──────── DATA RECORDS
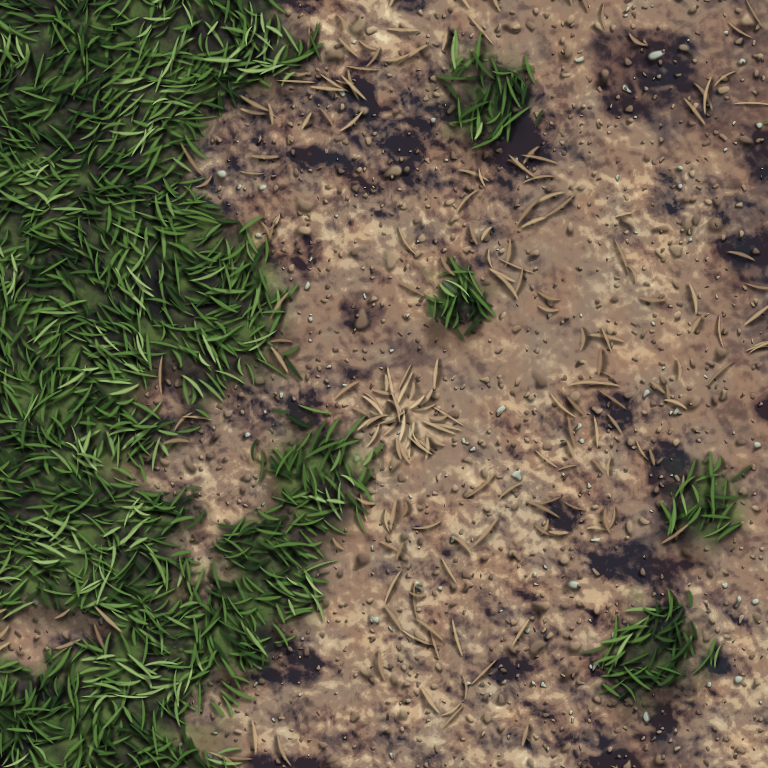
Give the GLSL for this texture, as a WebGL 1 fragment shader.

```glsl
precision highp float;
uniform vec2 u_resolution;

float hash(vec2 p) {
  vec3 q = fract(p.xyx * 0.1031);
  q += dot(q, q.yzx + 33.33);
  return fract((q.x + q.y) * q.z);
}

vec2 hash2(vec2 p) {
  return vec2(hash(p), hash(p + 57.3));
}

float noise(vec2 p) {
  vec2 i = floor(p), f = fract(p);
  f *= f * (3.0 - 2.0 * f);
  return mix(mix(hash(i), hash(i + vec2(1, 0)), f.x),
             mix(hash(i + vec2(0, 1)), hash(i + vec2(1, 1)), f.x), f.y);
}

float fbm(vec2 p) {
  float sum = 0.0, amp = 0.5;
  for (int i = 0; i < 5; i++) {
    sum += amp * noise(p);
    p = mat2(1.6, 1.2, -1.2, 1.6) * p + 7.1;
    amp *= 0.55;
  }
  return sum / 1.05;
}

// Turf along the left side, loose tufts elsewhere
float grassDensity(vec2 p) {
  float border = 0.31 + 0.07 * cos(17.0 * (p.y - 0.62)) + 0.26 * (noise(p * 13.0) - 0.5);
  float turf = smoothstep(0.06, -0.1, p.x - border);
  float patches = 0.6 * noise(p * 11.0 + 3.0) + 0.4 * noise(p * 27.0);
  turf *= smoothstep(0.26, 0.52, patches + 0.4 * smoothstep(0.5, 0.75, p.y));
  vec2 cell = floor(p * 4.0);
  vec2 center = (cell + 0.3 + 0.4 * hash2(cell + 11.0)) / 4.0;
  float radius = 0.04 + 0.06 * hash(cell + 23.0);
  float ragged = length(p - center) + 0.04 * (noise(p * 40.0) - 0.5);
  float tuft = smoothstep(radius, radius * 0.2, ragged);
  return max(turf, tuft * step(0.6, hash(cell + 41.0)));
}

float clumpMask(vec2 p) {
  return smoothstep(0.1, 0.02, length((p - vec2(0.53, 0.46)) * vec2(1.0, 1.3)));
}

vec3 soilColor(float tone) {
  vec3 c = mix(vec3(0.18, 0.16, 0.19), vec3(0.42, 0.34, 0.31), smoothstep(0.05, 0.35, tone));
  c = mix(c, vec3(0.59, 0.49, 0.41), smoothstep(0.32, 0.6, tone));
  c = mix(c, vec3(0.77, 0.67, 0.54), smoothstep(0.62, 0.9, tone));
  return mix(c, vec3(0.92, 0.84, 0.70), smoothstep(0.92, 1.3, tone));
}

// Crumbly ground lit from above
vec3 soil(vec2 p) {
  vec2 light = vec2(0.003, 0.007);
  vec2 q = p + 0.008 * vec2(noise(p * 50.0), noise(p * 50.0 + 9.0));
  float relief = fbm(q * 32.0) - fbm((q + light) * 32.0);
  float rough = smoothstep(0.25, 0.7, noise(p * 7.0 + 31.0));
  float tone = 0.52 + 0.85 * (fbm(p * 6.0) - 0.5) + mix(1.0, 2.1, rough) * relief;
  tone += 0.16 * (noise(p * 140.0) - 0.5) + 0.3 * clumpMask(p);
  tone -= 0.45 * smoothstep(0.66, 0.85, noise(p * 15.0 + 70.0));
  return soilColor(tone) + 0.04 * (noise(p * 30.0 + 5.0) - 0.5) * vec3(1.0, -0.3, -0.8);
}

// Lit clods and stones, one per cell, each with a shadow below
vec3 addPebbles(vec3 color, vec2 p, float scale, float share) {
  vec2 bumps = p * scale * 2.0;
  vec2 warped = p * scale + 0.4 * vec2(noise(bumps), noise(bumps + 9.0));
  vec2 cell = floor(warped);
  vec2 seed = cell + scale;
  vec2 d = fract(warped) - 0.35 - 0.3 * hash2(seed);
  float size = mix(0.15, 0.3, hash(seed + 5.0));
  float present = step(hash(seed + 13.0), share);
  float shadow = smoothstep(size * 1.4, size * 0.4, length(d + vec2(0.06, 0.14)));
  color *= 1.0 - 0.55 * present * shadow;
  vec3 stone = mix(vec3(0.52, 0.43, 0.36), vec3(0.80, 0.70, 0.56), hash(seed + 19.0));
  stone = mix(stone, vec3(0.80, 0.86, 0.78), step(0.91, hash(seed + 29.0)));
  stone *= 0.95 + 0.25 * dot(d, vec2(0.4, 0.9)) / size;
  return mix(color, stone, 0.85 * present * smoothstep(size, size * 0.4, length(d)));
}

// One layer of bent strands: green where grass grows, dry straw on bare soil
vec3 addStrands(vec3 color, vec2 p, float layer) {
  vec2 shift = layer * vec2(0.37, 0.71);
  vec2 q = p * 16.0 + shift;
  vec2 base = floor(q - 0.5);
  for (int k = 0; k < 4; k++) {
    vec2 cell = base + vec2(mod(float(k), 2.0), floor(float(k) / 2.0));
    vec2 seed = cell + layer * 31.7 + 100.0;
    vec2 middle = cell + hash2(seed);
    vec2 root = (middle - shift) / 16.0;
    float clump = clumpMask(root);
    float angle = 6.0 * noise(root * 6.0) + 1.9 * hash(seed + 3.0);
    if (clump > 0.1) angle = atan(root.y - 0.46, root.x - 0.53) + 1.4 * hash(seed + 3.0) - 0.7;
    vec2 dir = vec2(cos(angle), sin(angle));
    vec2 d = q - middle;
    float along = dot(d, dir) / mix(0.2, 0.46, hash(seed + 7.0));
    float across = dot(d, vec2(-dir.y, dir.x)) + (hash(seed + 9.0) - 0.5) * 0.16 * along * along;
    float width = mix(0.04, 0.075, hash(seed + 15.0)) * (1.0 - 0.6 * abs(along));
    float ends = smoothstep(1.0, 0.7, abs(along));
    float shade = ends * smoothstep(width * 2.6, width * 0.5, abs(across + width * sign(dir.x)));
    if (shade + ends * step(abs(across), width) > 0.0) {
      float green = step(hash(seed + 21.0), grassDensity(root));
      float litter = 0.09 * smoothstep(0.4, 0.7, noise(root * 9.0 + 50.0));
      float dry = (1.0 - green) * step(hash(seed + 27.0), litter + 0.7 * clump);
      float sun = smoothstep(0.25, 0.75, noise(root * 17.0 + 20.0));
      float tone = 0.5 * hash(seed + 33.0) + 0.015 * layer + 0.4 * sun - 0.08;
      vec3 blade = mix(vec3(0.15, 0.24, 0.13), vec3(0.36, 0.51, 0.24), smoothstep(0.15, 0.6, tone));
      blade = mix(blade, vec3(0.66, 0.77, 0.49), smoothstep(0.65, 1.1, tone));
      vec3 straw = mix(vec3(0.62, 0.50, 0.38), vec3(0.86, 0.75, 0.57), hash(seed + 37.0));
      straw += 0.12 * clump;
      float visible = max(green, dry);
      color *= 1.0 - 0.4 * visible * shade;
      float cover = ends * smoothstep(width, width * 0.2, abs(across));
      color = mix(color, mix(straw, blade, green), visible * cover * mix(0.8, 0.92, green));
    }
  }
  return color;
}

void main() {
  vec2 p = gl_FragCoord.xy / u_resolution.y;
  vec3 color = soil(p);
  color = addPebbles(color, p, 26.0, 0.15);
  color = addPebbles(color, p, 48.0, 0.24);
  color = addPebbles(color, p, 85.0, 0.2);
  // Shadow cast by the grass and shaded ground beneath it
  color *= 1.0 - 0.4 * grassDensity(p + vec2(0.01, 0.03));
  vec3 thatch = mix(vec3(0.15, 0.16, 0.15), vec3(0.33, 0.45, 0.22), smoothstep(0.3, 0.75, fbm(p * 30.0)));
  color = mix(color, thatch, 0.75 * grassDensity(p));
  for (int i = 0; i < 24; i++) color = addStrands(color, p, float(i));
  gl_FragColor = vec4(color, 1.0);
}
```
────────────────
[AIM OF THE EXERCISE] All of the material above must be retyped exactly, line for line, with the images dropped.

[ANSWER TO THE PROBLEM]
Give the GLSL for this texture, as a WebGL 1 fragment shader.

```glsl
precision highp float;
uniform vec2 u_resolution;

float hash(vec2 p) {
  vec3 q = fract(p.xyx * 0.1031);
  q += dot(q, q.yzx + 33.33);
  return fract((q.x + q.y) * q.z);
}

vec2 hash2(vec2 p) {
  return vec2(hash(p), hash(p + 57.3));
}

float noise(vec2 p) {
  vec2 i = floor(p), f = fract(p);
  f *= f * (3.0 - 2.0 * f);
  return mix(mix(hash(i), hash(i + vec2(1, 0)), f.x),
             mix(hash(i + vec2(0, 1)), hash(i + vec2(1, 1)), f.x), f.y);
}

float fbm(vec2 p) {
  float sum = 0.0, amp = 0.5;
  for (int i = 0; i < 5; i++) {
    sum += amp * noise(p);
    p = mat2(1.6, 1.2, -1.2, 1.6) * p + 7.1;
    amp *= 0.55;
  }
  return sum / 1.05;
}

// Turf along the left side, loose tufts elsewhere
float grassDensity(vec2 p) {
  float border = 0.31 + 0.07 * cos(17.0 * (p.y - 0.62)) + 0.26 * (noise(p * 13.0) - 0.5);
  float turf = smoothstep(0.06, -0.1, p.x - border);
  float patches = 0.6 * noise(p * 11.0 + 3.0) + 0.4 * noise(p * 27.0);
  turf *= smoothstep(0.26, 0.52, patches + 0.4 * smoothstep(0.5, 0.75, p.y));
  vec2 cell = floor(p * 4.0);
  vec2 center = (cell + 0.3 + 0.4 * hash2(cell + 11.0)) / 4.0;
  float radius = 0.04 + 0.06 * hash(cell + 23.0);
  float ragged = length(p - center) + 0.04 * (noise(p * 40.0) - 0.5);
  float tuft = smoothstep(radius, radius * 0.2, ragged);
  return max(turf, tuft * step(0.6, hash(cell + 41.0)));
}

float clumpMask(vec2 p) {
  return smoothstep(0.1, 0.02, length((p - vec2(0.53, 0.46)) * vec2(1.0, 1.3)));
}

vec3 soilColor(float tone) {
  vec3 c = mix(vec3(0.18, 0.16, 0.19), vec3(0.42, 0.34, 0.31), smoothstep(0.05, 0.35, tone));
  c = mix(c, vec3(0.59, 0.49, 0.41), smoothstep(0.32, 0.6, tone));
  c = mix(c, vec3(0.77, 0.67, 0.54), smoothstep(0.62, 0.9, tone));
  return mix(c, vec3(0.92, 0.84, 0.70), smoothstep(0.92, 1.3, tone));
}

// Crumbly ground lit from above
vec3 soil(vec2 p) {
  vec2 light = vec2(0.003, 0.007);
  vec2 q = p + 0.008 * vec2(noise(p * 50.0), noise(p * 50.0 + 9.0));
  float relief = fbm(q * 32.0) - fbm((q + light) * 32.0);
  float rough = smoothstep(0.25, 0.7, noise(p * 7.0 + 31.0));
  float tone = 0.52 + 0.85 * (fbm(p * 6.0) - 0.5) + mix(1.0, 2.1, rough) * relief;
  tone += 0.16 * (noise(p * 140.0) - 0.5) + 0.3 * clumpMask(p);
  tone -= 0.45 * smoothstep(0.66, 0.85, noise(p * 15.0 + 70.0));
  return soilColor(tone) + 0.04 * (noise(p * 30.0 + 5.0) - 0.5) * vec3(1.0, -0.3, -0.8);
}

// Lit clods and stones, one per cell, each with a shadow below
vec3 addPebbles(vec3 color, vec2 p, float scale, float share) {
  vec2 bumps = p * scale * 2.0;
  vec2 warped = p * scale + 0.4 * vec2(noise(bumps), noise(bumps + 9.0));
  vec2 cell = floor(warped);
  vec2 seed = cell + scale;
  vec2 d = fract(warped) - 0.35 - 0.3 * hash2(seed);
  float size = mix(0.15, 0.3, hash(seed + 5.0));
  float present = step(hash(seed + 13.0), share);
  float shadow = smoothstep(size * 1.4, size * 0.4, length(d + vec2(0.06, 0.14)));
  color *= 1.0 - 0.55 * present * shadow;
  vec3 stone = mix(vec3(0.52, 0.43, 0.36), vec3(0.80, 0.70, 0.56), hash(seed + 19.0));
  stone = mix(stone, vec3(0.80, 0.86, 0.78), step(0.91, hash(seed + 29.0)));
  stone *= 0.95 + 0.25 * dot(d, vec2(0.4, 0.9)) / size;
  return mix(color, stone, 0.85 * present * smoothstep(size, size * 0.4, length(d)));
}

// One layer of bent strands: green where grass grows, dry straw on bare soil
vec3 addStrands(vec3 color, vec2 p, float layer) {
  vec2 shift = layer * vec2(0.37, 0.71);
  vec2 q = p * 16.0 + shift;
  vec2 base = floor(q - 0.5);
  for (int k = 0; k < 4; k++) {
    vec2 cell = base + vec2(mod(float(k), 2.0), floor(float(k) / 2.0));
    vec2 seed = cell + layer * 31.7 + 100.0;
    vec2 middle = cell + hash2(seed);
    vec2 root = (middle - shift) / 16.0;
    float clump = clumpMask(root);
    float angle = 6.0 * noise(root * 6.0) + 1.9 * hash(seed + 3.0);
    if (clump > 0.1) angle = atan(root.y - 0.46, root.x - 0.53) + 1.4 * hash(seed + 3.0) - 0.7;
    vec2 dir = vec2(cos(angle), sin(angle));
    vec2 d = q - middle;
    float along = dot(d, dir) / mix(0.2, 0.46, hash(seed + 7.0));
    float across = dot(d, vec2(-dir.y, dir.x)) + (hash(seed + 9.0) - 0.5) * 0.16 * along * along;
    float width = mix(0.04, 0.075, hash(seed + 15.0)) * (1.0 - 0.6 * abs(along));
    float ends = smoothstep(1.0, 0.7, abs(along));
    float shade = ends * smoothstep(width * 2.6, width * 0.5, abs(across + width * sign(dir.x)));
    if (shade + ends * step(abs(across), width) > 0.0) {
      float green = step(hash(seed + 21.0), grassDensity(root));
      float litter = 0.09 * smoothstep(0.4, 0.7, noise(root * 9.0 + 50.0));
      float dry = (1.0 - green) * step(hash(seed + 27.0), litter + 0.7 * clump);
      float sun = smoothstep(0.25, 0.75, noise(root * 17.0 + 20.0));
      float tone = 0.5 * hash(seed + 33.0) + 0.015 * layer + 0.4 * sun - 0.08;
      vec3 blade = mix(vec3(0.15, 0.24, 0.13), vec3(0.36, 0.51, 0.24), smoothstep(0.15, 0.6, tone));
      blade = mix(blade, vec3(0.66, 0.77, 0.49), smoothstep(0.65, 1.1, tone));
      vec3 straw = mix(vec3(0.62, 0.50, 0.38), vec3(0.86, 0.75, 0.57), hash(seed + 37.0));
      straw += 0.12 * clump;
      float visible = max(green, dry);
      color *= 1.0 - 0.4 * visible * shade;
      float cover = ends * smoothstep(width, width * 0.2, abs(across));
      color = mix(color, mix(straw, blade, green), visible * cover * mix(0.8, 0.92, green));
    }
  }
  return color;
}

void main() {
  vec2 p = gl_FragCoord.xy / u_resolution.y;
  vec3 color = soil(p);
  color = addPebbles(color, p, 26.0, 0.15);
  color = addPebbles(color, p, 48.0, 0.24);
  color = addPebbles(color, p, 85.0, 0.2);
  // Shadow cast by the grass and shaded ground beneath it
  color *= 1.0 - 0.4 * grassDensity(p + vec2(0.01, 0.03));
  vec3 thatch = mix(vec3(0.15, 0.16, 0.15), vec3(0.33, 0.45, 0.22), smoothstep(0.3, 0.75, fbm(p * 30.0)));
  color = mix(color, thatch, 0.75 * grassDensity(p));
  for (int i = 0; i < 24; i++) color = addStrands(color, p, float(i));
  gl_FragColor = vec4(color, 1.0);
}
```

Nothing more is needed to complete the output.